(Data records Opens)

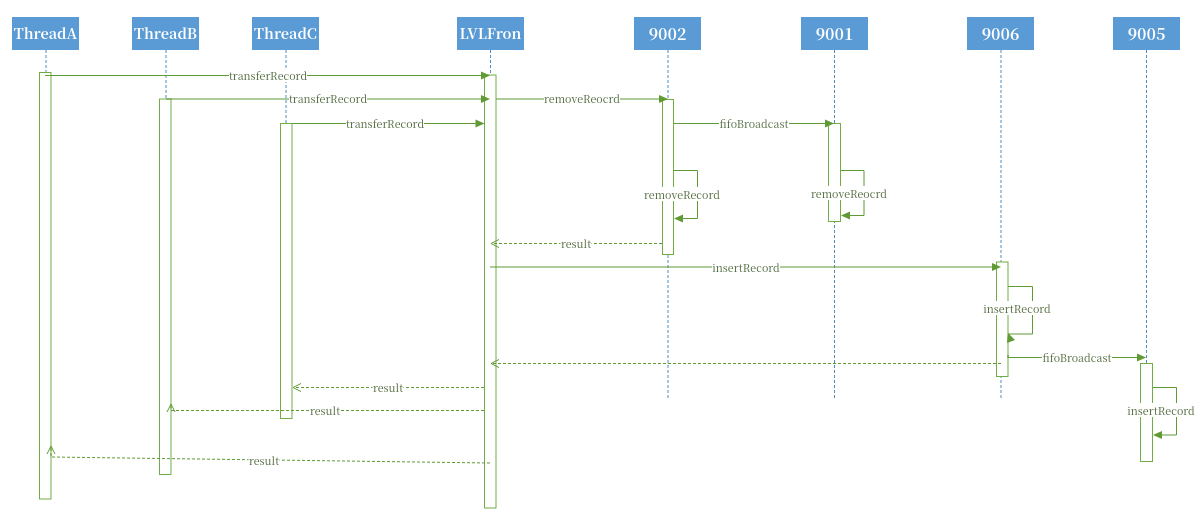
<!DOCTYPE html>
<html lang="en">
<head>
<meta charset="utf-8">
<title>Record transfer sequence diagram</title>
<style>
:root {
  --paper: #ffffff;
  --head: #5b9bd5;
  --lifeline: #4f8cc0;
  --bar: #70ad47;
  --message: #5f9a35;
  --label: #4a6436;
}
* { box-sizing: border-box; }
html, body { margin: 0; background: var(--paper); }
body { width: 1200px; height: 520px; overflow: hidden; }
.diagram {
  position: relative;
  width: 1200px;
  height: 520px;
  overflow: hidden;
  font-family: "Noto Serif CJK JP", "Noto Serif", serif;
}
.lines { position: absolute; left: 0; top: 0; display: block; }
.participant, .label {
  position: absolute;
  display: flex;
  justify-content: center;
  white-space: nowrap;
}
.participant {
  left: var(--x);
  top: 17px;
  width: 67px;
  height: 33px;
  align-items: center;
  background: var(--head);
  color: var(--paper);
  font-size: 16px;
  font-weight: 700;
  line-height: 1;
}
.participant.long { font-size: 14.4px; }
.label {
  left: var(--x);
  top: var(--y);
  width: var(--w);
  height: 14px;
  transform: translate(-50%, -50%);
  align-items: flex-start;
  background: var(--paper);
  color: var(--label);
  font-size: 10.7px;
  line-height: 15px;
}
.lifelines { fill: none; stroke: var(--lifeline); stroke-width: 1; stroke-dasharray: 3 2; }
.activations { fill: var(--paper); stroke: var(--bar); stroke-width: 1; }
.calls, .self-calls, .replies { fill: none; stroke: var(--message); }
.calls { stroke-width: 1.2; }
.self-calls, .replies { stroke-width: 1; }
.replies .dashed { stroke-dasharray: 3 2; }
.heads { fill: var(--message); }
</style>
</head>
<body>
<main class="diagram">
  <svg class="lines" width="1200" height="520" viewBox="0 0 1200 520" aria-hidden="true">
    <defs>
      <polygon id="head" points="0,0 -9,-4 -9,4"/>
      <polyline id="open-head" points="8,-4 0,0 8,4"/>
    </defs>
    <g class="lifelines">
      <path d="M46 50V73"/>
      <path d="M166 50V99"/>
      <path d="M286 50V123"/>
      <path d="M490.5 50V75"/>
      <path d="M668 50V400"/>
      <path d="M834.5 50V400"/>
      <path d="M1001 50V400"/>
      <path d="M1146.5 50V363"/>
    </g>
    <g class="activations">
      <rect x="39.5" y="72.5" width="11.5" height="426.5"/>
      <rect x="159.5" y="99" width="11.5" height="375.5"/>
      <rect x="280.5" y="123.5" width="11.5" height="295"/>
      <rect x="484.5" y="75" width="11.5" height="433"/>
      <rect x="662.5" y="99.5" width="11" height="155"/>
      <rect x="828.5" y="123.5" width="12" height="98"/>
      <rect x="996.5" y="262" width="11.5" height="114.5"/>
      <rect x="1140.5" y="363.5" width="12" height="98"/>
    </g>
    <g class="calls">
      <path d="M45 75.5H484"/>
      <path d="M166 99H484"/>
      <path d="M292 123.5H478"/>
      <path d="M496 99H662"/>
      <path d="M674 123.5H828"/>
      <path d="M490 267H994"/>
      <path d="M1008 355V357.5H1140"/>
    </g>
    <g class="self-calls">
      <path d="M674 170.5H697.5V218.5H680"/>
      <path d="M841 170.5H864V215.5H847"/>
      <path d="M1008 286.5H1032.5V334H1008"/>
      <path d="M1153 387.5H1176.5V435H1159"/>
    </g>
    <g class="heads">
      <use href="#head" x="490" y="75.5"/>
      <use href="#head" x="490" y="99"/>
      <use href="#head" x="484.5" y="123.5"/>
      <use href="#head" x="668" y="99"/>
      <use href="#head" x="834" y="123.5"/>
      <use href="#head" x="1001" y="267"/>
      <use href="#head" x="1146" y="357.5"/>
      <use href="#head" transform="translate(674 218.5) scale(-1 1)"/>
      <use href="#head" transform="translate(841 215.5) scale(-1 1)"/>
      <use href="#head" transform="translate(1153 435) scale(-1 1)"/>
      <polygon points="1008,333 1015,340 1007,343"/>
    </g>
    <g class="replies">
      <path class="dashed" d="M662 243.5H492"/>
      <path class="dashed" d="M1001 363.5H492"/>
      <path class="dashed" d="M484 387.5H294"/>
      <path class="dashed" d="M484 410.5H171V406"/>
      <path class="dashed" d="M490 463L51 457V448"/>
      <use href="#open-head" x="491" y="243.5"/>
      <use href="#open-head" x="491" y="363.5"/>
      <use href="#open-head" x="293" y="387.5"/>
      <use href="#open-head" transform="translate(171 404) rotate(90)"/>
      <use href="#open-head" transform="translate(51 446) rotate(90)"/>
    </g>
  </svg>

  <div class="participant long" style="--x:12px">ThreadA</div>
  <div class="participant long" style="--x:132px">ThreadB</div>
  <div class="participant long" style="--x:252px">ThreadC</div>
  <div class="participant long" style="--x:457px">LVLFron</div>
  <div class="participant" style="--x:634px">9002</div>
  <div class="participant" style="--x:801px">9001</div>
  <div class="participant" style="--x:967px">9006</div>
  <div class="participant" style="--x:1113px">9005</div>

  <div class="label" style="--x:268px;--y:75px;--w:78px">transferRecord</div>
  <div class="label" style="--x:328px;--y:98px;--w:78px">transferRecord</div>
  <div class="label" style="--x:385px;--y:123px;--w:78px">transferRecord</div>
  <div class="label" style="--x:582px;--y:98px;--w:76px">removeReocrd</div>
  <div class="label" style="--x:754px;--y:123px;--w:70px">fifoBroadcast</div>
  <div class="label" style="--x:682px;--y:194px;--w:76px">removeRecord</div>
  <div class="label" style="--x:849px;--y:193px;--w:76px">removeReocrd</div>
  <div class="label" style="--x:576px;--y:243px;--w:31px">result</div>
  <div class="label" style="--x:746px;--y:267px;--w:68px">insertRecord</div>
  <div class="label" style="--x:1017px;--y:308px;--w:68px">insertRecord</div>
  <div class="label" style="--x:1077px;--y:357px;--w:70px">fifoBroadcast</div>
  <div class="label" style="--x:388px;--y:387px;--w:31px">result</div>
  <div class="label" style="--x:325px;--y:410px;--w:31px">result</div>
  <div class="label" style="--x:1161px;--y:410px;--w:68px">insertRecord</div>
  <div class="label" style="--x:264px;--y:460px;--w:31px">result</div>
</main>
</body>
</html>
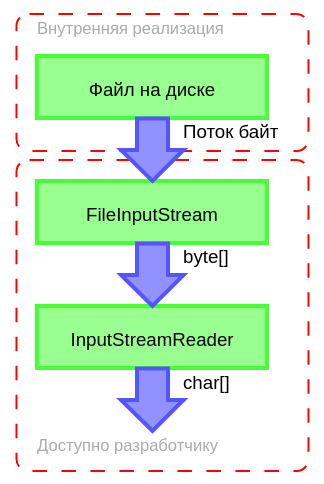
<!DOCTYPE html>
<html lang="ru">
<head>
<meta charset="utf-8">
<title>Поток байт</title>
<style>
:root {
  --paper: #fff;
  --ink: #000;
  --muted: #aaa;
  --zone: #f00;
  --node-fill: #9f9591;
  --node-fill: #99ff91;
  --node-line: #46ff37;
  --arrow-fill: #9191ff;
  --arrow-line: #5555ff;
}
* { box-sizing: border-box; margin: 0; }
html, body { overflow: hidden; background: var(--paper); }
.diagram {
  position: relative;
  width: 324px;
  height: 484px;
  overflow: hidden;
  font: 18.7px/22px "Liberation Sans", Arial, sans-serif;
  color: var(--ink);
  white-space: nowrap;
}
.zones, .arrows { position: absolute; left: 0; top: 0; }
.zones { fill: none; stroke: var(--zone); stroke-width: 2; stroke-dasharray: 14.5 14.5; }
.arrows { fill: var(--arrow-fill); stroke: var(--arrow-line); stroke-width: 4; }
.node {
  position: absolute;
  left: 35px;
  width: 234px;
  height: 66px;
  padding-top: 5px;
  display: flex;
  align-items: center;
  justify-content: center;
  background: var(--node-fill);
  border: 4px solid var(--node-line);
}
.file { top: 54px; }
.stream { top: 179px; }
.reader { top: 304px; }
.zone-name, .flow { position: absolute; }
.zone-name { left: 37px; font-size: 16.6px; color: var(--muted); }
.inner { top: 18px; }
.open { top: 435px; }
.flow { left: 183px; }
.raw { top: 121px; }
.bytes { top: 246px; }
.chars { top: 372px; }
</style>
</head>
<body>
<main class="diagram">
  <svg class="zones" width="324" height="484" viewBox="0 0 324 484" aria-hidden="true">
    <rect x="16.5" y="14" width="292" height="137" rx="12" stroke-dashoffset="-1"/>
    <rect x="16.5" y="160" width="292" height="311" rx="12" stroke-dashoffset="-1"/>
  </svg>
  <p class="zone-name inner">Внутренняя реализация</p>
  <div class="node file">Файл на диске</div>
  <div class="node stream">FileInputStream</div>
  <div class="node reader">InputStreamReader</div>
  <svg class="arrows" width="324" height="484" viewBox="0 0 324 484" aria-hidden="true">
    <defs>
      <polygon id="arrow" points="137,118.5 168,118.5 168,150 183.5,150 152.5,181 121,150 137,150"/>
    </defs>
    <use href="#arrow"/>
    <use href="#arrow" y="125"/>
    <use href="#arrow" y="250"/>
  </svg>
  <p class="flow raw">Поток байт</p>
  <p class="flow bytes">byte[]</p>
  <p class="flow chars">char[]</p>
  <p class="zone-name open">Доступно разработчику</p>
</main>
</body>
</html>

(Data records Closes)

▸ Activity: In the listing above, find each line with "replies" and copy it.

▸ Response to this task:
.calls, .self-calls, .replies { fill: none; stroke: var(--message); }
.self-calls, .replies { stroke-width: 1; }
.replies .dashed { stroke-dasharray: 3 2; }
    <g class="replies">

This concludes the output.